Hardware stores carry hammers, wrench sets, power tools and all the accessories. My husband loves to shop the aisles for himself and for anyone else he thinks needs a new tool. But tools did not capture his attention that afternoon.
A career in architecture once enticed him. He has designed his own workshop, built furniture for us and family members following his own plans. But it wasn’t a blueprint that occupied his time that day.
No, the time eater, the attention winner originated in a humble bag of toys from Goodwill.
I popped into the store to see if they had anything on my list of “if you see it, please pick it up” for friends and family. I found exactly what two or three people had asked me to find: a large bag of Lego blocks, obviously a jumbled collection of incomplete sets.
As I added them to my purchases for the day, I commented, “My grandson wonders ‘where is the Lego store’ where I buy his blocks. Today it is the Goodwill store.”
At home, I dumped the Legos in a low, shallow box to assess what I had purchased. No instruction books, just lots and lots of blocks to keep little hands busy creating. My husband sat down to the table with me. As we ate, we picked up Lego windows, palm leaves, wheels, axles and the remnants of space ships and transformers. At least half the box held traditional Lego blocks in red, blue and white.

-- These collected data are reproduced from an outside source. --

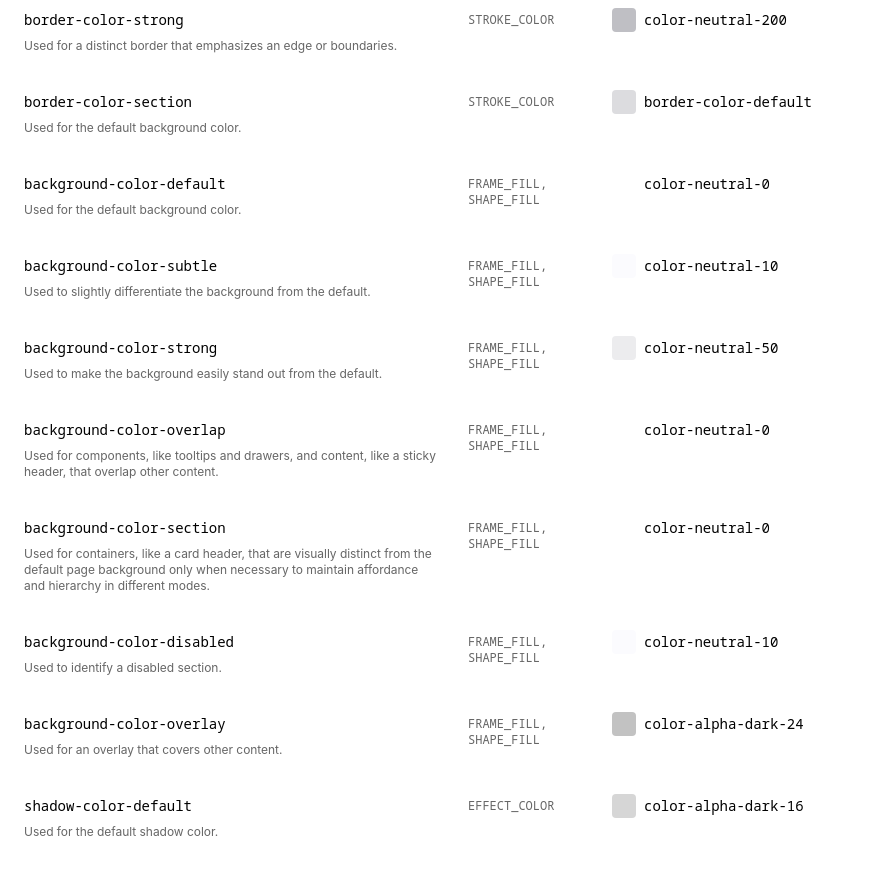
<!DOCTYPE html>
<html lang="en">
<head>
<meta charset="utf-8">
<title>Color tokens</title>
<style>
:root {
  --page: #ffffff;
  --text: #000000;
  --text-muted: #666666;
  --neutral-0: #ffffff;
  --neutral-10: #fbfbfe;
  --neutral-50: #ececee;
  --neutral-200: #bfbfc4;
  --border-default: #dcdcdf;
  --alpha-dark-24: #c2c2c2;
  --alpha-dark-16: #d6d6d6;
  --mono: "Noto Sans Mono", "DejaVu Sans Mono", monospace;
  --sans: Inter, Roboto, sans-serif;
}
* { box-sizing: border-box; margin: 0; }
html, body { width: 876px; height: 876px; overflow: hidden; background: var(--page); }
.token-list {
  display: flex;
  flex-direction: column;
  gap: 36px;
  padding: 8px 24px;
  color: var(--text);
}
.token { display: grid; grid-template-columns: 444px 144px 1fr; align-items: start; white-space: nowrap; }
.name, .value { font: 400 14px/24px var(--mono); }
.description {
  margin-top: 6px;
  font: 400 12px/16px var(--sans);
  letter-spacing: -0.04px;
  color: var(--text-muted);
}
.scope { padding-top: 4px; font: 400 12px/16px var(--mono); color: var(--text-muted); }
.value { display: flex; gap: 8px; }
.swatch { width: 24px; height: 24px; border-radius: 4px; background: var(--neutral-0); }
.neutral-10 { background: var(--neutral-10); }
.neutral-50 { background: var(--neutral-50); }
.neutral-200 { background: var(--neutral-200); }
.border-default { background: var(--border-default); }
.alpha-dark-24 { background: var(--alpha-dark-24); }
.alpha-dark-16 { background: var(--alpha-dark-16); }
</style>
</head>
<body>
<main class="token-list">
  <section class="token">
    <div>
      <h2 class="name">border-color-strong</h2>
      <p class="description">Used for a distinct border that emphasizes an edge or boundaries.</p>
    </div>
    <p class="scope">STROKE_COLOR</p>
    <p class="value"><span class="swatch neutral-200"></span>color-neutral-200</p>
  </section>
  <section class="token">
    <div>
      <h2 class="name">border-color-section</h2>
      <p class="description">Used for the default background color.</p>
    </div>
    <p class="scope">STROKE_COLOR</p>
    <p class="value"><span class="swatch border-default"></span>border-color-default</p>
  </section>
  <section class="token">
    <div>
      <h2 class="name">background-color-default</h2>
      <p class="description">Used for the default background color.</p>
    </div>
    <p class="scope">FRAME_FILL,<br>SHAPE_FILL</p>
    <p class="value"><span class="swatch"></span>color-neutral-0</p>
  </section>
  <section class="token">
    <div>
      <h2 class="name">background-color-subtle</h2>
      <p class="description">Used to slightly differentiate the background from the default.</p>
    </div>
    <p class="scope">FRAME_FILL,<br>SHAPE_FILL</p>
    <p class="value"><span class="swatch neutral-10"></span>color-neutral-10</p>
  </section>
  <section class="token">
    <div>
      <h2 class="name">background-color-strong</h2>
      <p class="description">Used to make the background easily stand out from the default.</p>
    </div>
    <p class="scope">FRAME_FILL,<br>SHAPE_FILL</p>
    <p class="value"><span class="swatch neutral-50"></span>color-neutral-50</p>
  </section>
  <section class="token">
    <div>
      <h2 class="name">background-color-overlap</h2>
      <p class="description">Used for components, like tooltips and drawers, and content, like a sticky<br>header, that overlap other content.</p>
    </div>
    <p class="scope">FRAME_FILL,<br>SHAPE_FILL</p>
    <p class="value"><span class="swatch"></span>color-neutral-0</p>
  </section>
  <section class="token">
    <div>
      <h2 class="name">background-color-section</h2>
      <p class="description">Used for containers, like a card header, that are visually distinct from the<br>default page background only when necessary to maintain affordance<br>and hierarchy in different modes.</p>
    </div>
    <p class="scope">FRAME_FILL,<br>SHAPE_FILL</p>
    <p class="value"><span class="swatch"></span>color-neutral-0</p>
  </section>
  <section class="token">
    <div>
      <h2 class="name">background-color-disabled</h2>
      <p class="description">Used to identify a disabled section.</p>
    </div>
    <p class="scope">FRAME_FILL,<br>SHAPE_FILL</p>
    <p class="value"><span class="swatch neutral-10"></span>color-neutral-10</p>
  </section>
  <section class="token">
    <div>
      <h2 class="name">background-color-overlay</h2>
      <p class="description">Used for an overlay that covers other content.</p>
    </div>
    <p class="scope">FRAME_FILL,<br>SHAPE_FILL</p>
    <p class="value"><span class="swatch alpha-dark-24"></span>color-alpha-dark-24</p>
  </section>
  <section class="token">
    <div>
      <h2 class="name">shadow-color-default</h2>
      <p class="description">Used for the default shadow color.</p>
    </div>
    <p class="scope">EFFECT_COLOR</p>
    <p class="value"><span class="swatch alpha-dark-16"></span>color-alpha-dark-16</p>
  </section>
</main>
</body>
</html>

I cleared the table of the lunch dishes. My husband and the Lego blocks stayed at the table for the next six hours.
Like a squirrel preparing to hoard his nuts for the winter, he sorted the blocks into shapes, colors and pieces made for once very specific purposes. The clatter of Lego blocks filled the afternoon as he sorted and began building. First, he assembled the palm leaves on top of the brown leg trunk on a Lego sheet painted to look like an island. He added some Lego men with whiskers and a couple of space aliens to the island. He would have added a canoe, but he could only find the paddle.
The orange wheels became moon rovers. The black wheels combined with a roll bar and a little hook to make a tow truck. Finally, windows, doors, slanted pieces and lots of colorful blocks became a little house with a white picket fence.
I saw that same creativity with Legos during our pre-television days. On a Sunday afternoon, he would take all the Lego blocks, dump them on the table and divide them evenly to each family member and challenge us to build something. Then he would proceed to trade all his miscellaneous parts for the matching wheels and axles he needed to build a vehicle of some sort. It provided a mind-stimulating way to spend a day of rest.
So I knew he liked Lego blocks. I just did not expect the reaction that came when I said, “Now, dear, I think it is time you picked up your toys and cleared the dining room table.”
A couple of hours later, after he had further sorted, boxed and bagged all the blocks, he protested when I reached to store his truck, island and moon rovers. “I want to leave those out so people can see what I made.”
He was quite serious.
We put the constructions on the window sill.
Holding the box and bags, I mused whether to split the Lego blocks between the folks requesting them or to just take all but a handful to one person.
“We don’t have any Lego blocks,” my builder protested. Thinking back to our grandson’s recent visit he added, “I thought we had a large collection of blocks here, but when I went to find them we did not have any.”
I asked how many I could pass along.
He did not want to share any. He wanted all of them.
I did not argue. It was the least expensive Christmas gift, with the greatest number of hours per dollar that I could ever have purchased for him otherwise.
So once again, I am checking my Lego store to see if they have any more blocks for the other folks on my list. I am sure that in time I will find some. When I do, I will hide them in the car until I pass them along to the rest of the folks wanting Lego blocks.
(Joan Hershberger is a staff writer at the News-Times and author of “Twenty Gallons of Milk.” Email her at email@example.com)